- Task goal -
Copy all lines in the data that contain the string "gray".

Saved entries

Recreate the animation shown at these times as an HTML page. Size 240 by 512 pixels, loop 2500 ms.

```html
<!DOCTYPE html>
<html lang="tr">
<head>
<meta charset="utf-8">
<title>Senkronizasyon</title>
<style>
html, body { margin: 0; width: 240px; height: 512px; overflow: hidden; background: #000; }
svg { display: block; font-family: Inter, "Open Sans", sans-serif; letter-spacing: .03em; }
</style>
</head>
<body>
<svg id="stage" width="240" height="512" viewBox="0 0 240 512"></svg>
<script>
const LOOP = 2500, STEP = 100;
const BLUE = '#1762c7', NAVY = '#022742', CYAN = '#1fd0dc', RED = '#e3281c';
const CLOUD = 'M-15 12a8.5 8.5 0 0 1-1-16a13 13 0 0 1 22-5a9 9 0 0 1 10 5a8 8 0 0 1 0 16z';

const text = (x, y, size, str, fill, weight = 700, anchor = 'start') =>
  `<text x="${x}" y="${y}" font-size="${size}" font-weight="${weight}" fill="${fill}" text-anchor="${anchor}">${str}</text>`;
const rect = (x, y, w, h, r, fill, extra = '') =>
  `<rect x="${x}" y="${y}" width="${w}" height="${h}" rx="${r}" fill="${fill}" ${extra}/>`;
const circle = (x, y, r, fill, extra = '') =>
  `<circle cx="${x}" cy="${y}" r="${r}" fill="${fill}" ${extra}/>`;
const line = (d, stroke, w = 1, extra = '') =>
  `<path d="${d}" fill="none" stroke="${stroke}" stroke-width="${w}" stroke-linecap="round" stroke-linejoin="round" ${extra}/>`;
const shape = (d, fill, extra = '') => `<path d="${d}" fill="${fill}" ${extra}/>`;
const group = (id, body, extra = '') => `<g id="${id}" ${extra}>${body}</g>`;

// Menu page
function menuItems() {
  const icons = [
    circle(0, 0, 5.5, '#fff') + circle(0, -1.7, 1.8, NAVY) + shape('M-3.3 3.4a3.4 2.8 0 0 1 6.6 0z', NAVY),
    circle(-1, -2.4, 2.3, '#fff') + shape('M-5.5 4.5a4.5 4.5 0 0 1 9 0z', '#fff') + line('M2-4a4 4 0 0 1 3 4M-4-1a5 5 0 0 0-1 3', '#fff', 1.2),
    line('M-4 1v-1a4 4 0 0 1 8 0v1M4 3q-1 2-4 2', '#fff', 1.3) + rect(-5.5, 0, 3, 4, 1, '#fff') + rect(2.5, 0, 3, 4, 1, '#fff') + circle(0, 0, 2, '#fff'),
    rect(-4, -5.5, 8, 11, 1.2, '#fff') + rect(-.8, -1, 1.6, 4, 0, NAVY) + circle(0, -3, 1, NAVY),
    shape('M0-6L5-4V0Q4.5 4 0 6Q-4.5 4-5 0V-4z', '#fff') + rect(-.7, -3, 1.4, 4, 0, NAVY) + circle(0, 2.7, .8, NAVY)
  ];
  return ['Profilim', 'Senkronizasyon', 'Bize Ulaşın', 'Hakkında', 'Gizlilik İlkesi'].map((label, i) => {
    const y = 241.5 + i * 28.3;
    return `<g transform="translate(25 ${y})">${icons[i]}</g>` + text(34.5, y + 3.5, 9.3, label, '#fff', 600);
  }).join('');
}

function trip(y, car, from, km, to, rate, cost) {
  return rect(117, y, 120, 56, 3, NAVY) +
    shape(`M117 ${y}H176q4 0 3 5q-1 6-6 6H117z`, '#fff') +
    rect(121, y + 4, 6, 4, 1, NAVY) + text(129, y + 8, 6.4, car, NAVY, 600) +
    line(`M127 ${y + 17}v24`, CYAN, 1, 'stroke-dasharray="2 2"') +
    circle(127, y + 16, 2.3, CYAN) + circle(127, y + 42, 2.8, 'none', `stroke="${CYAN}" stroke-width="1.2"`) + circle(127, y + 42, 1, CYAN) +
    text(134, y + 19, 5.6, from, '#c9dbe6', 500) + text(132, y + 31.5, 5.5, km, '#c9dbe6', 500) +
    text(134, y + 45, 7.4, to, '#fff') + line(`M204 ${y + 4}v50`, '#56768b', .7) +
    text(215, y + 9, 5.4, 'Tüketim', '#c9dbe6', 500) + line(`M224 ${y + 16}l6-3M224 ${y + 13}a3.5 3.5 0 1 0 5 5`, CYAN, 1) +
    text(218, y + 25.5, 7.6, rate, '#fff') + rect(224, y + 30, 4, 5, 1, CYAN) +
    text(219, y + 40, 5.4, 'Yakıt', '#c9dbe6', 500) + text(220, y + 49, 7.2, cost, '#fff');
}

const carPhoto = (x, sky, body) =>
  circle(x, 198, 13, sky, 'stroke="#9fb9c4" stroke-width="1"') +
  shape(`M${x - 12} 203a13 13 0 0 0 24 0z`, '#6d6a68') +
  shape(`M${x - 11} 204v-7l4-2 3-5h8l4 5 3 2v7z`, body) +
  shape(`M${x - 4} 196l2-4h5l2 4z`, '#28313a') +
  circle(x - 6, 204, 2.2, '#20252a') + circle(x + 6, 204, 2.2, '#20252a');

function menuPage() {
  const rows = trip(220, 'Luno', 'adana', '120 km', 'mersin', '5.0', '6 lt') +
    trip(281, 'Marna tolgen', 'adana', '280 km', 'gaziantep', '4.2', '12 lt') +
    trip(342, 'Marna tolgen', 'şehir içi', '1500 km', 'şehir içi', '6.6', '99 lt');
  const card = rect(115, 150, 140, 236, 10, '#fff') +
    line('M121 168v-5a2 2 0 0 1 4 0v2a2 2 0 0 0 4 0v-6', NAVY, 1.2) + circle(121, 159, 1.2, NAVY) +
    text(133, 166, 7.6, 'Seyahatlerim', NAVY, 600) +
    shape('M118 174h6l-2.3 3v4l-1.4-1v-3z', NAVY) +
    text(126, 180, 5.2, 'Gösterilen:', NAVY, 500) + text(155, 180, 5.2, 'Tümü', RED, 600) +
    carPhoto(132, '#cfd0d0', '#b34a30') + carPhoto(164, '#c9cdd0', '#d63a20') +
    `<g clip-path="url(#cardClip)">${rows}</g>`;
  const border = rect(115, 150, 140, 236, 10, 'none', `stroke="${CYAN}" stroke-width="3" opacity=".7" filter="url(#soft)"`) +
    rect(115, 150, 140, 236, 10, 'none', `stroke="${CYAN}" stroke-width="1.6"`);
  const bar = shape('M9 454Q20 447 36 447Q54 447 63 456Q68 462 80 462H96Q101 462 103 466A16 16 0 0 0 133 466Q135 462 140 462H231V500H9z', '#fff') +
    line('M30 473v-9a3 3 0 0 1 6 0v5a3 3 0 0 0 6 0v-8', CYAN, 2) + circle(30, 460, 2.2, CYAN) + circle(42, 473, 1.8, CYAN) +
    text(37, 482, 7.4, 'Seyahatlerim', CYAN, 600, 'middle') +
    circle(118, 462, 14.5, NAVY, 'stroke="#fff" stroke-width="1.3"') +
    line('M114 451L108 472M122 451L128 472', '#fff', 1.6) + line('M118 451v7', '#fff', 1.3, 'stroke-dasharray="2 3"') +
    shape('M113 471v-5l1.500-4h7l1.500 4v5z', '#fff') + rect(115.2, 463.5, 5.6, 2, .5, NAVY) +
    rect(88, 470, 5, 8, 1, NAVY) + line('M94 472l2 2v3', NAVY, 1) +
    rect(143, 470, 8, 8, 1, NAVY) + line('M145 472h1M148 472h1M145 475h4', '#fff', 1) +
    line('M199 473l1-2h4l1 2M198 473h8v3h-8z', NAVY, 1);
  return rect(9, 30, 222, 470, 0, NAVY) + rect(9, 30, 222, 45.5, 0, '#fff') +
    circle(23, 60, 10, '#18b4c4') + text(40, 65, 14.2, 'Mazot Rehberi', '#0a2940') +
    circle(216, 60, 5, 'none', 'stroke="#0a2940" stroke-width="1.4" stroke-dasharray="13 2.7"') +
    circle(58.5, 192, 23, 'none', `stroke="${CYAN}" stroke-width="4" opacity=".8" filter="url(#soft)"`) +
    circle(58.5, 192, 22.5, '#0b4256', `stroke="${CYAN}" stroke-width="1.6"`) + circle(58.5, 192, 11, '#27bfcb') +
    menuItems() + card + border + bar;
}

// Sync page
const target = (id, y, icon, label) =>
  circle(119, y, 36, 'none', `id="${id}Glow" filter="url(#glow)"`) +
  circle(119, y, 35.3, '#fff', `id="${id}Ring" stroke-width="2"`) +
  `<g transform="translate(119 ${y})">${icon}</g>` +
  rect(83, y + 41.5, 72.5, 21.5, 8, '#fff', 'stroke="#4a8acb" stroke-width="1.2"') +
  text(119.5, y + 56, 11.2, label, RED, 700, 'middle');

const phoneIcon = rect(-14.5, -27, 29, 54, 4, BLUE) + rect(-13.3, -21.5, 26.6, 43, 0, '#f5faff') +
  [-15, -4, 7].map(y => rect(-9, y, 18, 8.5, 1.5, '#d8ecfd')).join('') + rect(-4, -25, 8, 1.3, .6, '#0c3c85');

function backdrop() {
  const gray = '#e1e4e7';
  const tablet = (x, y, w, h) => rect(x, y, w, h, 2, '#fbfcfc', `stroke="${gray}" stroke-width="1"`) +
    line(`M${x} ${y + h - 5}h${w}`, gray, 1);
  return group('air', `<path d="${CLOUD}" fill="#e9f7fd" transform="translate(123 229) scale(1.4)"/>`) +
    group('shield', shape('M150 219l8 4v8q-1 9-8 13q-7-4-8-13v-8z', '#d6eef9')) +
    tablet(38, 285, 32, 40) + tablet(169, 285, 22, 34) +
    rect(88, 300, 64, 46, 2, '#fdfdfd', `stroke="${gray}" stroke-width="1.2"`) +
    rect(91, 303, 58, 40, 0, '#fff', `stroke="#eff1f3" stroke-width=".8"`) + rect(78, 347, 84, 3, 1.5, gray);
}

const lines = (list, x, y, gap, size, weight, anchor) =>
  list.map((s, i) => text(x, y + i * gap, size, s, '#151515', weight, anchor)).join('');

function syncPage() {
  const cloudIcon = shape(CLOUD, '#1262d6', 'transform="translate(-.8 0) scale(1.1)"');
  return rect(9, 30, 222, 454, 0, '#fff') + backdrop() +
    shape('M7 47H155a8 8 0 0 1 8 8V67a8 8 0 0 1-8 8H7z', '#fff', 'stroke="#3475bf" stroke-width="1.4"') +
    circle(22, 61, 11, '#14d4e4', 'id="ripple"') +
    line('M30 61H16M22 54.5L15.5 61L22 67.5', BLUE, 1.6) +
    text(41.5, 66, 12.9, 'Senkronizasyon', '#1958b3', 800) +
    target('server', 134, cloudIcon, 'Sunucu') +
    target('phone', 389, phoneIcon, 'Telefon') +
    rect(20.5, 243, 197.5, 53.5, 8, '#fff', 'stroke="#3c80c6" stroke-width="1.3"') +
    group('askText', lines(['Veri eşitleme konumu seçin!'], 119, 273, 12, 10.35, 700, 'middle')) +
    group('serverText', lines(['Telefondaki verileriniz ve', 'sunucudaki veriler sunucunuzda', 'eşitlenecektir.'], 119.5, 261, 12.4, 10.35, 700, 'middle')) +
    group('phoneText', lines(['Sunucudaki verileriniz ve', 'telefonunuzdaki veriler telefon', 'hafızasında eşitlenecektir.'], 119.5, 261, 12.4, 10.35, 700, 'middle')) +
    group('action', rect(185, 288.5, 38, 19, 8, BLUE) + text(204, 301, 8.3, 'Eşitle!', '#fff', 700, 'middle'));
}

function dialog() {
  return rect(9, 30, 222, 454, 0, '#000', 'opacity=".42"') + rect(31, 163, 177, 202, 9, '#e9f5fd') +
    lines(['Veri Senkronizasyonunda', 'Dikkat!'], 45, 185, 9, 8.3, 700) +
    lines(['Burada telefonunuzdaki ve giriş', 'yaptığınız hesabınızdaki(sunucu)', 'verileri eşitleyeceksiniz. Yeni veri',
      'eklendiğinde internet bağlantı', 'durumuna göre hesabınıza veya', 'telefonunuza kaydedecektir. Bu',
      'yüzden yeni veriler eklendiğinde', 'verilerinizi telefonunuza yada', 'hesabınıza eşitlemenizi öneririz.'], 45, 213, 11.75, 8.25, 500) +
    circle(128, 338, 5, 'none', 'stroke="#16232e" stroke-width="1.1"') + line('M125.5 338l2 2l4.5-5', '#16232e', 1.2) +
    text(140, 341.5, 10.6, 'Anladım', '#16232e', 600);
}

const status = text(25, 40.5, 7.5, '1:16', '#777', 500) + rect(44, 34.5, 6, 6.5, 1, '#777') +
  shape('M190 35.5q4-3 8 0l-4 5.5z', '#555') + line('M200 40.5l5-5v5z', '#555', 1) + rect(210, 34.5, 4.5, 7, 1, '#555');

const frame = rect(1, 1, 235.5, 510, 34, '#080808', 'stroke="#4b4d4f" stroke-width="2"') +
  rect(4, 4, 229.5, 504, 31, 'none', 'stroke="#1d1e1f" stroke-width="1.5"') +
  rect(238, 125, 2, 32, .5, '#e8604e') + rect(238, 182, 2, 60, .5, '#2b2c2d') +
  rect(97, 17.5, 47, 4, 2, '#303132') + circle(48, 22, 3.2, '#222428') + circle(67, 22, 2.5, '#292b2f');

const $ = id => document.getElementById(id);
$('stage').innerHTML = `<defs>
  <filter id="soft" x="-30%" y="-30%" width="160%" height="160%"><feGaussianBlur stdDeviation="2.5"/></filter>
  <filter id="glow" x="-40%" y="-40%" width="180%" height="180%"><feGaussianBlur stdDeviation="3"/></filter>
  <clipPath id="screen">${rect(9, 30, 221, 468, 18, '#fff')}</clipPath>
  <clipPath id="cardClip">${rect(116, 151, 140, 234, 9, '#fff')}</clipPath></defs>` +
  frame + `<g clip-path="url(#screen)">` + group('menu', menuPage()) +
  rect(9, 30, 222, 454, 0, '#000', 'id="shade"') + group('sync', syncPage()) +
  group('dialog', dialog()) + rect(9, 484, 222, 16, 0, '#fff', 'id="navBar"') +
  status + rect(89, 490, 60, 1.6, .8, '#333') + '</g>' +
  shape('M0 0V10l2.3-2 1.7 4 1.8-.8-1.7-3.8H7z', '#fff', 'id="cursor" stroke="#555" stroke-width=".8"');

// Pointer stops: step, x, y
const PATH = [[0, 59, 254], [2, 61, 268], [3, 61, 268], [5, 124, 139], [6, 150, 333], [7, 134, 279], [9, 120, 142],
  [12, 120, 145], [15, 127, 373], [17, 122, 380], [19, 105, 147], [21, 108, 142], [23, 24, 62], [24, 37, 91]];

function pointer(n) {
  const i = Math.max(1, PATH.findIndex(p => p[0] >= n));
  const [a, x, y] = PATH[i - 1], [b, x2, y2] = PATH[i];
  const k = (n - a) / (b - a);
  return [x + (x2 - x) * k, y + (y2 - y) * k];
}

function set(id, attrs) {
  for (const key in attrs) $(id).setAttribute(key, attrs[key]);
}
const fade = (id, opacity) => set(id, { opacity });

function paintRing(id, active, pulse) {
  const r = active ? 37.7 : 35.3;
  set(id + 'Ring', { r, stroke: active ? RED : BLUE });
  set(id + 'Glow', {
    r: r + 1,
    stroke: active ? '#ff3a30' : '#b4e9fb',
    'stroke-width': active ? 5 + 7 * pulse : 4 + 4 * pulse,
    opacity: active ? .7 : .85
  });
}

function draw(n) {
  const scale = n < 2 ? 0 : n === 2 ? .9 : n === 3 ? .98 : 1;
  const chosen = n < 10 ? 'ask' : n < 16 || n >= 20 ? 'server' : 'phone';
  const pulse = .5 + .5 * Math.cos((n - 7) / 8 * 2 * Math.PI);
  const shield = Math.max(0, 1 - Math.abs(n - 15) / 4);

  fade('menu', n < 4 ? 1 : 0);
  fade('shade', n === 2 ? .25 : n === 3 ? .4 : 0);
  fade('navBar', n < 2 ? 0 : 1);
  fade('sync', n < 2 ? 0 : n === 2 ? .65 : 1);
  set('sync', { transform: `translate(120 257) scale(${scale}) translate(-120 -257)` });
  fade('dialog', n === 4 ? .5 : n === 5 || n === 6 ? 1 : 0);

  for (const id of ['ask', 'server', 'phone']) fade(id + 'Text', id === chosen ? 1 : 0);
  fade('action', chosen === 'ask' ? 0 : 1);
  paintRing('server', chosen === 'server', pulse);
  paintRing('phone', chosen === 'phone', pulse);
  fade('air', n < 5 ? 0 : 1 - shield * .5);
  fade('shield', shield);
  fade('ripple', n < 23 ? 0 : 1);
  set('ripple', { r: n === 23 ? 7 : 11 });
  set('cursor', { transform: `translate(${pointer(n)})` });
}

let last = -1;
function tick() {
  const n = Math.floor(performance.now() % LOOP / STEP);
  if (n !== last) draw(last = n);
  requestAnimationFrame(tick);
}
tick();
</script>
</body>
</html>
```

- Exercise answer -
  const gray = '#e1e4e7';
  const tablet = (x, y, w, h) => rect(x, y, w, h, 2, '#fbfcfc', `stroke="${gray}" stroke-width="1"`) +
    line(`M${x} ${y + h - 5}h${w}`, gray, 1);
    rect(88, 300, 64, 46, 2, '#fdfdfd', `stroke="${gray}" stroke-width="1.2"`) +
    rect(91, 303, 58, 40, 0, '#fff', `stroke="#eff1f3" stroke-width=".8"`) + rect(78, 347, 84, 3, 1.5, gray);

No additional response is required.